I think if of is used it means not aware of sth, but if you use about, it means you know its existance but not knowing much about it. Am i right?
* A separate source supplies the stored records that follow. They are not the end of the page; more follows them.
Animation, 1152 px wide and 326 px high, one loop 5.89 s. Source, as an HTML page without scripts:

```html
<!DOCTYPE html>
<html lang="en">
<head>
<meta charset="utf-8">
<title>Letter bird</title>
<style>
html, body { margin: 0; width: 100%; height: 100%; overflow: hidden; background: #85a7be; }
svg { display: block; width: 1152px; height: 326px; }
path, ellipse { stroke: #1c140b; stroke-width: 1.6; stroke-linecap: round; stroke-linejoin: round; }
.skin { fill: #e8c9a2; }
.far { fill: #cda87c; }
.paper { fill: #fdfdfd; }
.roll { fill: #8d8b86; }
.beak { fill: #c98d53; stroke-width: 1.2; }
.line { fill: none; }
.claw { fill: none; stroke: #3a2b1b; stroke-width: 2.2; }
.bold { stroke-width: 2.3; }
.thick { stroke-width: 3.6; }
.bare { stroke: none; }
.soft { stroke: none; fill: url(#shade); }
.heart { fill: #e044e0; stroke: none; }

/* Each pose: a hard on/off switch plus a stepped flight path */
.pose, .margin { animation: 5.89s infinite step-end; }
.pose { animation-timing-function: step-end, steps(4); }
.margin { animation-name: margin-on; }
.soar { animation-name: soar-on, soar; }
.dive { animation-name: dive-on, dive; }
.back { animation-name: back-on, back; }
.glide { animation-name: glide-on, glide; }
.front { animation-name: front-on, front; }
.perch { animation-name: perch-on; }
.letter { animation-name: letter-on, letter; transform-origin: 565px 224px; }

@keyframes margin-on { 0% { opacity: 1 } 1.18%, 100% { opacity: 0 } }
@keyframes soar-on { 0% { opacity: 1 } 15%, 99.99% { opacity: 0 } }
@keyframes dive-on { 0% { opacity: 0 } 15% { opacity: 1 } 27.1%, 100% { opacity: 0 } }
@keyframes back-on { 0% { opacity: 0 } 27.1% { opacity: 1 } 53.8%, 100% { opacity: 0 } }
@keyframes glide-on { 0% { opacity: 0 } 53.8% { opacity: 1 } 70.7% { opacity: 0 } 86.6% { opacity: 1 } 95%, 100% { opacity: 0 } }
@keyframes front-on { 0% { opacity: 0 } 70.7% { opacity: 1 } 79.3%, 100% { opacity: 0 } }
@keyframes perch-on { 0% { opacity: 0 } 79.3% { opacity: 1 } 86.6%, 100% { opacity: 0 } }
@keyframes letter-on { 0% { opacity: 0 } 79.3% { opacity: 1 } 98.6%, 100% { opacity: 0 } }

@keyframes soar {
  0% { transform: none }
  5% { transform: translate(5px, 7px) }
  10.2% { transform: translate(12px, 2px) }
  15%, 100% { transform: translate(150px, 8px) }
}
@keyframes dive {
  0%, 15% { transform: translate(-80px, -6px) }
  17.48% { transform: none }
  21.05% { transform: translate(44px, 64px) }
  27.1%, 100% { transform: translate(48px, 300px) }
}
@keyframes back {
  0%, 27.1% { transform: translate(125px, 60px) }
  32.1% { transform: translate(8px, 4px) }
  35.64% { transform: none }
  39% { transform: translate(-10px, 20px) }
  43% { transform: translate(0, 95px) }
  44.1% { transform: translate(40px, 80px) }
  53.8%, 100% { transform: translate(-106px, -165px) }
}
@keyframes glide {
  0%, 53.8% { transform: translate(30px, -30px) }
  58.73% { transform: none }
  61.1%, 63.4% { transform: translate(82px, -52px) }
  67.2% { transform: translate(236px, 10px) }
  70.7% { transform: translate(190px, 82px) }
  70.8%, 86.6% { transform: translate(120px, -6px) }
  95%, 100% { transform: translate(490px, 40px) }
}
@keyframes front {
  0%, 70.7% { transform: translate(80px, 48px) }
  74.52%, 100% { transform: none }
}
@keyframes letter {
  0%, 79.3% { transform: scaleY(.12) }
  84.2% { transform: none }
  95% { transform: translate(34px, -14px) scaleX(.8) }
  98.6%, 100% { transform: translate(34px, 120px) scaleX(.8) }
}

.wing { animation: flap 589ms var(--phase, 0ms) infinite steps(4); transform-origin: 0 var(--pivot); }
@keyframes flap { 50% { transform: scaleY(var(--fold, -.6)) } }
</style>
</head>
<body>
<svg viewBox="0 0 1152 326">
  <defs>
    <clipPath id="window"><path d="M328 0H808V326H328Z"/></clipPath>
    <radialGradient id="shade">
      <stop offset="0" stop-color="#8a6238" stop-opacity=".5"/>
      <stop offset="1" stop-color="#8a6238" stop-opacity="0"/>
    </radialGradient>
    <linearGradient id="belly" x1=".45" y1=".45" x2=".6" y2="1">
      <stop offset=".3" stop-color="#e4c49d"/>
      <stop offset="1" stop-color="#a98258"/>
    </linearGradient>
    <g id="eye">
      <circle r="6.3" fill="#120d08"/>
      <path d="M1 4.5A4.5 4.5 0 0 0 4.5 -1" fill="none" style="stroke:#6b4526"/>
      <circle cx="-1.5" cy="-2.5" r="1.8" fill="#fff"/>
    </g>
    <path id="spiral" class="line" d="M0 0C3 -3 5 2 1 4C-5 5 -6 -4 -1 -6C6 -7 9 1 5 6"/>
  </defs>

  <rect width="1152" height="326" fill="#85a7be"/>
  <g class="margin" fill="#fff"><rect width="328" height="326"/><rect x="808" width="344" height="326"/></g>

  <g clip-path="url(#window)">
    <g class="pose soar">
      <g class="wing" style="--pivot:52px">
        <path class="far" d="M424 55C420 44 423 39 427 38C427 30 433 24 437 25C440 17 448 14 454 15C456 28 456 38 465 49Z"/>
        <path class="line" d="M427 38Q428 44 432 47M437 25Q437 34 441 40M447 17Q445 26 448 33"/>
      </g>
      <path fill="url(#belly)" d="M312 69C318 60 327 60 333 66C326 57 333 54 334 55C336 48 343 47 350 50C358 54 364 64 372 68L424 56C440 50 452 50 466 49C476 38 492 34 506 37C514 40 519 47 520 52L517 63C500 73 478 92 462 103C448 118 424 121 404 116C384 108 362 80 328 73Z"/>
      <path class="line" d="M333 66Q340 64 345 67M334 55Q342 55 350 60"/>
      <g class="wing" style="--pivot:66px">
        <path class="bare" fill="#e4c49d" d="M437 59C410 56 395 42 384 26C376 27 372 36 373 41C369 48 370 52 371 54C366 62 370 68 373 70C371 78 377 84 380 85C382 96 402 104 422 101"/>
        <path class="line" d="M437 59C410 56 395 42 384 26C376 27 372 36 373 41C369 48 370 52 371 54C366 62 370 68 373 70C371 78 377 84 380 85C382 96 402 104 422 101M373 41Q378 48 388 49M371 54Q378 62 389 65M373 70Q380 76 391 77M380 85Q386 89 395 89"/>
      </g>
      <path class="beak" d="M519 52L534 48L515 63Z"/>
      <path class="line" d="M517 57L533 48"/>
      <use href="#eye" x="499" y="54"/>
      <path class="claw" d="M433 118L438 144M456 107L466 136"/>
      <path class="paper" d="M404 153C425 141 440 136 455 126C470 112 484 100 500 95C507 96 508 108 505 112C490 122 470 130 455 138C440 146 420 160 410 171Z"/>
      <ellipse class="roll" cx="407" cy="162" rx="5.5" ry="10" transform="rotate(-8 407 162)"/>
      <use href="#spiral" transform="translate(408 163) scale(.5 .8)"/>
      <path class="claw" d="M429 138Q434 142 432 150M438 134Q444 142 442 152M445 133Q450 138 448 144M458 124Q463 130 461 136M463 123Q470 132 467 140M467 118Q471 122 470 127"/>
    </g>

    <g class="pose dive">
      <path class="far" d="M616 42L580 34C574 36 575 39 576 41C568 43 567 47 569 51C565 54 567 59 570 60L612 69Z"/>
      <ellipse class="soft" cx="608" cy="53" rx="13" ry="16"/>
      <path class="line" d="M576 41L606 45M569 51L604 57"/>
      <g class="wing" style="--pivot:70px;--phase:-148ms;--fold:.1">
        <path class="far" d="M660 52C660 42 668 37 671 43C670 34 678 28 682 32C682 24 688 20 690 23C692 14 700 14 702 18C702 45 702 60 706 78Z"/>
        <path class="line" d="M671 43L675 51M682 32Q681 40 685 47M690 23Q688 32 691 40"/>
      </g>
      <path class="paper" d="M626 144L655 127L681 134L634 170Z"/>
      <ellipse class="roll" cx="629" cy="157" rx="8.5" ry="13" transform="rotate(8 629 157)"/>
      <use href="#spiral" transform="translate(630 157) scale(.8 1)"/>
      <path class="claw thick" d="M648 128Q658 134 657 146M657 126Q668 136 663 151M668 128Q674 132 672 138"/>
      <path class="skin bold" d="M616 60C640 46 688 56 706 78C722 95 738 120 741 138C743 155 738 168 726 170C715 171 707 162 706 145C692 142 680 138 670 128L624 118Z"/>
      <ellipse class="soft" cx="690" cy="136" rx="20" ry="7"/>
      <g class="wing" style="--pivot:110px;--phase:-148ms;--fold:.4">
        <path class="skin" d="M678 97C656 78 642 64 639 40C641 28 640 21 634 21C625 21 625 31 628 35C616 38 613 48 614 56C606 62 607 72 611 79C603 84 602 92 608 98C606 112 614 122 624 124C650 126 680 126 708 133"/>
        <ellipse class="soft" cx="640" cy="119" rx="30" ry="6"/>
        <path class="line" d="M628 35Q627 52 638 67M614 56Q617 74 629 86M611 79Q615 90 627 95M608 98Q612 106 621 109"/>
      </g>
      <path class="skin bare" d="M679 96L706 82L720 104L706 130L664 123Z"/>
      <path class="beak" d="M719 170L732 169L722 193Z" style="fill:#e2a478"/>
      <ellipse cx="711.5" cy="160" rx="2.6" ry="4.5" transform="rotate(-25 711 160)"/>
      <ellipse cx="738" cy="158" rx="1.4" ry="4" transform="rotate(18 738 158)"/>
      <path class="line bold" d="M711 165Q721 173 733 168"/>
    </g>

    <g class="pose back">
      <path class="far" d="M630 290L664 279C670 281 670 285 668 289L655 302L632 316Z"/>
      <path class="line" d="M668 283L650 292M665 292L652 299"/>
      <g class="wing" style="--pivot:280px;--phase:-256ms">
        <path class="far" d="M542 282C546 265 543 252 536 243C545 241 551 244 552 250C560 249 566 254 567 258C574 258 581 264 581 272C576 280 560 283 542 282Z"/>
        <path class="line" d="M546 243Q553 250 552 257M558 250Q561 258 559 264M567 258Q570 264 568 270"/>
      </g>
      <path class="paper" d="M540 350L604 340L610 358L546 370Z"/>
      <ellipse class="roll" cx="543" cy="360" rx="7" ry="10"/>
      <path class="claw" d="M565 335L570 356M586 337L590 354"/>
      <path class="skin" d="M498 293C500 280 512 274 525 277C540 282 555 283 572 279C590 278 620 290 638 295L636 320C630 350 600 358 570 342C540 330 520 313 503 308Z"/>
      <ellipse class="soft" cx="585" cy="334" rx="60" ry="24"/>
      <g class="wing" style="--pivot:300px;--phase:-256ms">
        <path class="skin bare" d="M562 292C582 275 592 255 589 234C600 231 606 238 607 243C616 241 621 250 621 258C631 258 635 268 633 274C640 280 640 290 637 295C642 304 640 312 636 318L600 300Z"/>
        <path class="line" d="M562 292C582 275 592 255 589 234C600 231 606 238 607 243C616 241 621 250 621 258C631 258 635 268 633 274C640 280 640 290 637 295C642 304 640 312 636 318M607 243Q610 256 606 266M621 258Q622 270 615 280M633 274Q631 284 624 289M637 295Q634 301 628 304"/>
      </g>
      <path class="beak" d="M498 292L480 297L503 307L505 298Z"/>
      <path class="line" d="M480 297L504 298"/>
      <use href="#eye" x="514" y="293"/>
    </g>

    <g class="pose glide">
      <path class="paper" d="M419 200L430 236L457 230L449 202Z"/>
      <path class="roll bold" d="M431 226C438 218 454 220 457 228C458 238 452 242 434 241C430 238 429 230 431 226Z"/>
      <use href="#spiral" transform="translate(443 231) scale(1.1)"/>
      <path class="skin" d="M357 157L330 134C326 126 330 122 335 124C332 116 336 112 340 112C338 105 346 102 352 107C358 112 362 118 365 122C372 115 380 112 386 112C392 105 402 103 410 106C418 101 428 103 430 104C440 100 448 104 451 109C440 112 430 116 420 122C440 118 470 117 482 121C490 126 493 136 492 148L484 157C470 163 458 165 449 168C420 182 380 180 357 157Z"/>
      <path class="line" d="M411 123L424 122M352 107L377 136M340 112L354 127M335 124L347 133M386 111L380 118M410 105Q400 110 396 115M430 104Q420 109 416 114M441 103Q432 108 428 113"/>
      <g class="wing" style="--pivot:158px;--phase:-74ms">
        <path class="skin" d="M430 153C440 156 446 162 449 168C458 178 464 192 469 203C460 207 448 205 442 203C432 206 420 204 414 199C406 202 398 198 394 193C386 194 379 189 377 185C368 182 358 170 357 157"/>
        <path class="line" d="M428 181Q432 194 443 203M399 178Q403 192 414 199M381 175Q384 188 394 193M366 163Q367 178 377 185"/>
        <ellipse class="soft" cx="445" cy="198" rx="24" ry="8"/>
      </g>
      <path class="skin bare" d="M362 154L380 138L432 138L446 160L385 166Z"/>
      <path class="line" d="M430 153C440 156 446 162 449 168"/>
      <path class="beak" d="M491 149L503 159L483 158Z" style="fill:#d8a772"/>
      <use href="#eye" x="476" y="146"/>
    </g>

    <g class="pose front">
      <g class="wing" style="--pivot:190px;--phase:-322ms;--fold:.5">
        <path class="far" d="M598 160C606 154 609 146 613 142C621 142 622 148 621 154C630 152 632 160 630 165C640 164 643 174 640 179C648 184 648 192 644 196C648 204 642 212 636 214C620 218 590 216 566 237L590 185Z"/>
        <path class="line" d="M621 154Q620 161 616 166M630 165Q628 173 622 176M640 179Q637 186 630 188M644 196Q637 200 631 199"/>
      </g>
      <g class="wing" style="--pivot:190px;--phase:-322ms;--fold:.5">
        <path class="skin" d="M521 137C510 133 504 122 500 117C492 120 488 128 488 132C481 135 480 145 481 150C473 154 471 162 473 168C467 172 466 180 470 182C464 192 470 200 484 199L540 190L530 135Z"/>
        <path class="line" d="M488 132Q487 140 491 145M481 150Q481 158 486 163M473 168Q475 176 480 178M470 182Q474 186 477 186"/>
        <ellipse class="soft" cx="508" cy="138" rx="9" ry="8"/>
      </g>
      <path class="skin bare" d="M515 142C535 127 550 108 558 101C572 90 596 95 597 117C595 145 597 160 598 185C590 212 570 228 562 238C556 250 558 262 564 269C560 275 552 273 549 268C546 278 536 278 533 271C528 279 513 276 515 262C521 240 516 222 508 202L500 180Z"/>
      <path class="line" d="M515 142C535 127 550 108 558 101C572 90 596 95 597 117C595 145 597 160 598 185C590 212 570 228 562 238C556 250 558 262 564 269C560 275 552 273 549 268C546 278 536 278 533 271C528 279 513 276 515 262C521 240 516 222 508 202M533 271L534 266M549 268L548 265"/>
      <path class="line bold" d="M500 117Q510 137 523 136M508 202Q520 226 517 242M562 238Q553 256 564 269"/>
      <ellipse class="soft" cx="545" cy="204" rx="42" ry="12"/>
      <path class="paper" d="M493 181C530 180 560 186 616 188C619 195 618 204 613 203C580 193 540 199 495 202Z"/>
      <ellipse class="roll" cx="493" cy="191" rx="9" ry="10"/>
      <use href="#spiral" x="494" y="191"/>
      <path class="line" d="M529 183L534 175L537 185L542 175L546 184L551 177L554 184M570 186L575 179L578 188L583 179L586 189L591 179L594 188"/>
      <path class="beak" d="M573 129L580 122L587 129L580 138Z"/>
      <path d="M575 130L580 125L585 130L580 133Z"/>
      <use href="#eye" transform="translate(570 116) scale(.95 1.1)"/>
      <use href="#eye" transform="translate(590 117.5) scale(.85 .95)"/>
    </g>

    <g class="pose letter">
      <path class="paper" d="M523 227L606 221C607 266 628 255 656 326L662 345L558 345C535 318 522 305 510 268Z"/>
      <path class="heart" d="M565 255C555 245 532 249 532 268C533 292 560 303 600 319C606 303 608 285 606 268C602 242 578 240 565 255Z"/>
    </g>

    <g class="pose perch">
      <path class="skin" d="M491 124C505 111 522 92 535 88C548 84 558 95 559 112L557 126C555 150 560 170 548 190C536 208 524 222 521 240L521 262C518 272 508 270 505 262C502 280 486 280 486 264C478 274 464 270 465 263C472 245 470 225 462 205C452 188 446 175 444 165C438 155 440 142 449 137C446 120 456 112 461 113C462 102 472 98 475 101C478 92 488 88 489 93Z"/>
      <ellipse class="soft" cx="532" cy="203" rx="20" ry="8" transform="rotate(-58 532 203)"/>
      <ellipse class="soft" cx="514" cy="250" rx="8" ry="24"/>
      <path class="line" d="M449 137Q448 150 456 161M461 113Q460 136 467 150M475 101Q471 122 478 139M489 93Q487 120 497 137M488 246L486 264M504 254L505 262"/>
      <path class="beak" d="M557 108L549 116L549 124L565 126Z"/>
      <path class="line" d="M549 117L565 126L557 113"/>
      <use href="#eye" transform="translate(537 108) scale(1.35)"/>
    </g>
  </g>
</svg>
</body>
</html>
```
Surely it would be best to accept the classic definition of "ignorant/ignorance," for then we are able to describe the social situation in which one person speaks out of a perceived ignorance (lack of knowledge of the facts) and thus is ignored by others.